I don’t want to sit here and be too critical of local government. They’ve had a hard time under the austerity measures and I’m sure people are doing what they can and what they think is best. But I am almost 100% certain that if what I saw this week is representative of most of local government, then we are so far off what needs to be achieved.
But there are problems getting there. GDS at the centre is already attempting to build common platforms and registers. But does it have the remit to dictate to local gov? I don’t think so. But why is there not a platform that enables an open dialogue between the critical mass of revolutionaries at the local level and the critical mass of revolutionaries at the centre?
GDS doesn’t want to build all those local services, I’m sure. If anything, GDS’ job is the least interesting bit (organising those building blocks). A critical mass of local revolutionary leaders connected to the GDS group sharing ideas and understanding what part each plays would be really exciting.
Can you imagine if at SOCITM next year we had GDS standing on stage alongside an organisation that represented 50 digitally-minded local councils that were all trying to push the platform agenda and could demonstrate some of the ‘What if we started from scratch?’ services they delivered?
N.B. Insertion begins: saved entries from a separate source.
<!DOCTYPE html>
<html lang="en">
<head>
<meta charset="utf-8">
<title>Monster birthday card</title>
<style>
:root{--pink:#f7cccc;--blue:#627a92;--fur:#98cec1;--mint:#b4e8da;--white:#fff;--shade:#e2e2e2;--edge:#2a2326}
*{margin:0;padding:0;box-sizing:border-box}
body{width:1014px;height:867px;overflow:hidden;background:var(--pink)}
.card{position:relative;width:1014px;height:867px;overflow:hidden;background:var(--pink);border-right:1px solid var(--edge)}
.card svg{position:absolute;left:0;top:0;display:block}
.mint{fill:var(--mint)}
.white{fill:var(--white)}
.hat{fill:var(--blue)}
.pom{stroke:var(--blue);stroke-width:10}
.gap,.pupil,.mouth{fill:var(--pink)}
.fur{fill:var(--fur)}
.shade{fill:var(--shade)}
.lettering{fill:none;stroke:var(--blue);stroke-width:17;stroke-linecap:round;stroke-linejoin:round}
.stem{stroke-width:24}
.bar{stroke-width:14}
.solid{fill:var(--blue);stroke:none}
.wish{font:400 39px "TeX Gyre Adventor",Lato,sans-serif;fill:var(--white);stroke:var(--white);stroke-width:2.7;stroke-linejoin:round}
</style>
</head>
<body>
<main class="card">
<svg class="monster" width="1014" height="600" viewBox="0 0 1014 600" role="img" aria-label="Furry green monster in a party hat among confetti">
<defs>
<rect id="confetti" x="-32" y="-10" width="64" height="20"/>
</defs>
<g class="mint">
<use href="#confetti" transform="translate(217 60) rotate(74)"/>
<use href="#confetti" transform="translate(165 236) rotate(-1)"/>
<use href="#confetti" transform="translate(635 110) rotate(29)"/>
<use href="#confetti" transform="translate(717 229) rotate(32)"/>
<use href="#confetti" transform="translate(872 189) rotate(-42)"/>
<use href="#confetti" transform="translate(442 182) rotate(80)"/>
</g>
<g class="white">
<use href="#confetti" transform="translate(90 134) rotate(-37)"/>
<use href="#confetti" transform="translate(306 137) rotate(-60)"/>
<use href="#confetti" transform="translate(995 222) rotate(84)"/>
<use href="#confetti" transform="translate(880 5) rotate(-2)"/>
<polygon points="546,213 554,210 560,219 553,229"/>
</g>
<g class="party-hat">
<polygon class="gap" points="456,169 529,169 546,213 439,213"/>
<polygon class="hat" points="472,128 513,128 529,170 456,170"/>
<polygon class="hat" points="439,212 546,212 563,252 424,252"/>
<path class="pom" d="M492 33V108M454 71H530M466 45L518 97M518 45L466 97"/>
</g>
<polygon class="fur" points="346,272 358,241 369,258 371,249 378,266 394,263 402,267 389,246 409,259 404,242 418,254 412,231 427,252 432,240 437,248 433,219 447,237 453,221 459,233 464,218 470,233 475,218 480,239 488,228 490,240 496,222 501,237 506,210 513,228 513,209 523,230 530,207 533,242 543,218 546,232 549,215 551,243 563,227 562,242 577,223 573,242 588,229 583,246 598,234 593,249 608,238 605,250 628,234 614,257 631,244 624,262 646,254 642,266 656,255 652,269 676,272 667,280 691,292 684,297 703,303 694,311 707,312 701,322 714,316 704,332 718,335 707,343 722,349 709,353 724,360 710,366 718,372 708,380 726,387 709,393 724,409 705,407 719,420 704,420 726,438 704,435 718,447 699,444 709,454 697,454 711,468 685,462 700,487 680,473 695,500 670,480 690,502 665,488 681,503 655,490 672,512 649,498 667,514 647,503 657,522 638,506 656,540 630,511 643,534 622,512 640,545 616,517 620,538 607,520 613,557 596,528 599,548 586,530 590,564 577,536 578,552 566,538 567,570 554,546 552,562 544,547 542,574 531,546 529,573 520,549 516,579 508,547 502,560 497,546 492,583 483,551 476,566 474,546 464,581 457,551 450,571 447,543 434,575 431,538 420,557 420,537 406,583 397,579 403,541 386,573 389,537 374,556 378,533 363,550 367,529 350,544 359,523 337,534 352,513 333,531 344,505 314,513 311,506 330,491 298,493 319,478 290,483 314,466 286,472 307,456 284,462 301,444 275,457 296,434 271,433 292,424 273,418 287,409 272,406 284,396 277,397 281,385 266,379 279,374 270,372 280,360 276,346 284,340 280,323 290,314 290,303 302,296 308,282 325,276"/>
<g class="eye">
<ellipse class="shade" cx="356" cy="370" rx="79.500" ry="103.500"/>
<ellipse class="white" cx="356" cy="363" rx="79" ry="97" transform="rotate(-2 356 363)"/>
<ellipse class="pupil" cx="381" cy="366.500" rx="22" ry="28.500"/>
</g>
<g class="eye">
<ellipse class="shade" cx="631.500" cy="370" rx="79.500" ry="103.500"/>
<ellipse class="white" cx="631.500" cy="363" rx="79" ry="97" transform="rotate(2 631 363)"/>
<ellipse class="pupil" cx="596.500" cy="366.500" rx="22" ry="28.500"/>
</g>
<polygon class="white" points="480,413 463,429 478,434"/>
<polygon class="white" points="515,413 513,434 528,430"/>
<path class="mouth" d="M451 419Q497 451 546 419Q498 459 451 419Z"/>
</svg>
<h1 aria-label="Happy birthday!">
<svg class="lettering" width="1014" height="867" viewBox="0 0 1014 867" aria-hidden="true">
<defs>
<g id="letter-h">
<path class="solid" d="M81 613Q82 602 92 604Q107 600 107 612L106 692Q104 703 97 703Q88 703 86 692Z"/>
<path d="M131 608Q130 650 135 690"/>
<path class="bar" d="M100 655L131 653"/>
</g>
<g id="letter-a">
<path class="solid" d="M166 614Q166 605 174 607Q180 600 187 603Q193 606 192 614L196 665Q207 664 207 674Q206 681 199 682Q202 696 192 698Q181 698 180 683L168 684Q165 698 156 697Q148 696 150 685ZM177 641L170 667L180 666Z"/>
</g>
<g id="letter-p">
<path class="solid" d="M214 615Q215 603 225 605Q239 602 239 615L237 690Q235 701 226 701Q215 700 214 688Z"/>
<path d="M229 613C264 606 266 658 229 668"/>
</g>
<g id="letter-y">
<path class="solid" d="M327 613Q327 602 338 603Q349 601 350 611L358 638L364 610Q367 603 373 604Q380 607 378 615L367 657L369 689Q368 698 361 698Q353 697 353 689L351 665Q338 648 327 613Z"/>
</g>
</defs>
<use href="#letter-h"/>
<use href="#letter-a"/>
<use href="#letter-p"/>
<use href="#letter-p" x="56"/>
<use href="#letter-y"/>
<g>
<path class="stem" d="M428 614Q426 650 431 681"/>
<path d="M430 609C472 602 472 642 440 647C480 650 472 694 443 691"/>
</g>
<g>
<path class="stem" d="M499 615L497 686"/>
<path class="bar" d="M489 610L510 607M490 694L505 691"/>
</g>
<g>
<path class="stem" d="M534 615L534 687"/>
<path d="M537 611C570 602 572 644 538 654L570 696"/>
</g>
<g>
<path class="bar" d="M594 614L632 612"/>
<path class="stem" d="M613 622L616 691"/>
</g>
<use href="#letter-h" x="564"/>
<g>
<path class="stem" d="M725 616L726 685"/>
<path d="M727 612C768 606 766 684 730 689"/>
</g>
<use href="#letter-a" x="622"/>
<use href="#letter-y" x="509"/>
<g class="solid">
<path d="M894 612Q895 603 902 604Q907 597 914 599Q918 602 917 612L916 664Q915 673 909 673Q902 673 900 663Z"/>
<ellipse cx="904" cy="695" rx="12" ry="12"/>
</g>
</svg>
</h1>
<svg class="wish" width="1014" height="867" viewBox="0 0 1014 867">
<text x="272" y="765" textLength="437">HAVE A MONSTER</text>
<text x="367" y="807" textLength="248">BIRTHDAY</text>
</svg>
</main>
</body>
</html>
I’d be writing a very different story the one I am now, that’s for sure.
But all of that requires those that are in power at a local level to recognise that whilst their organisation is fundamentally important and critical to citizens, it possibly isn’t entirely unique.It also requires that local organisations shift their thinking away from ‘digital is just a bunch of websites’, as per the comment at the start of this story. Digital is not just a bunch of websites. It’s not the lipstick on the pig. It’s delivering services in an entirely new way, made possible by internet-based architectures.
I could go on. This is such a complicated area and I’m not offering this as a ‘know all’ opinion piece on how we get to a digital local gov. But I hope it provides something to think about. I hope it gets local government leaders thinking about how they can work differently and who they can collaborate with. I hope that next year at SOCITM I come away feeling optimistic and energised about the local government revolutionaries.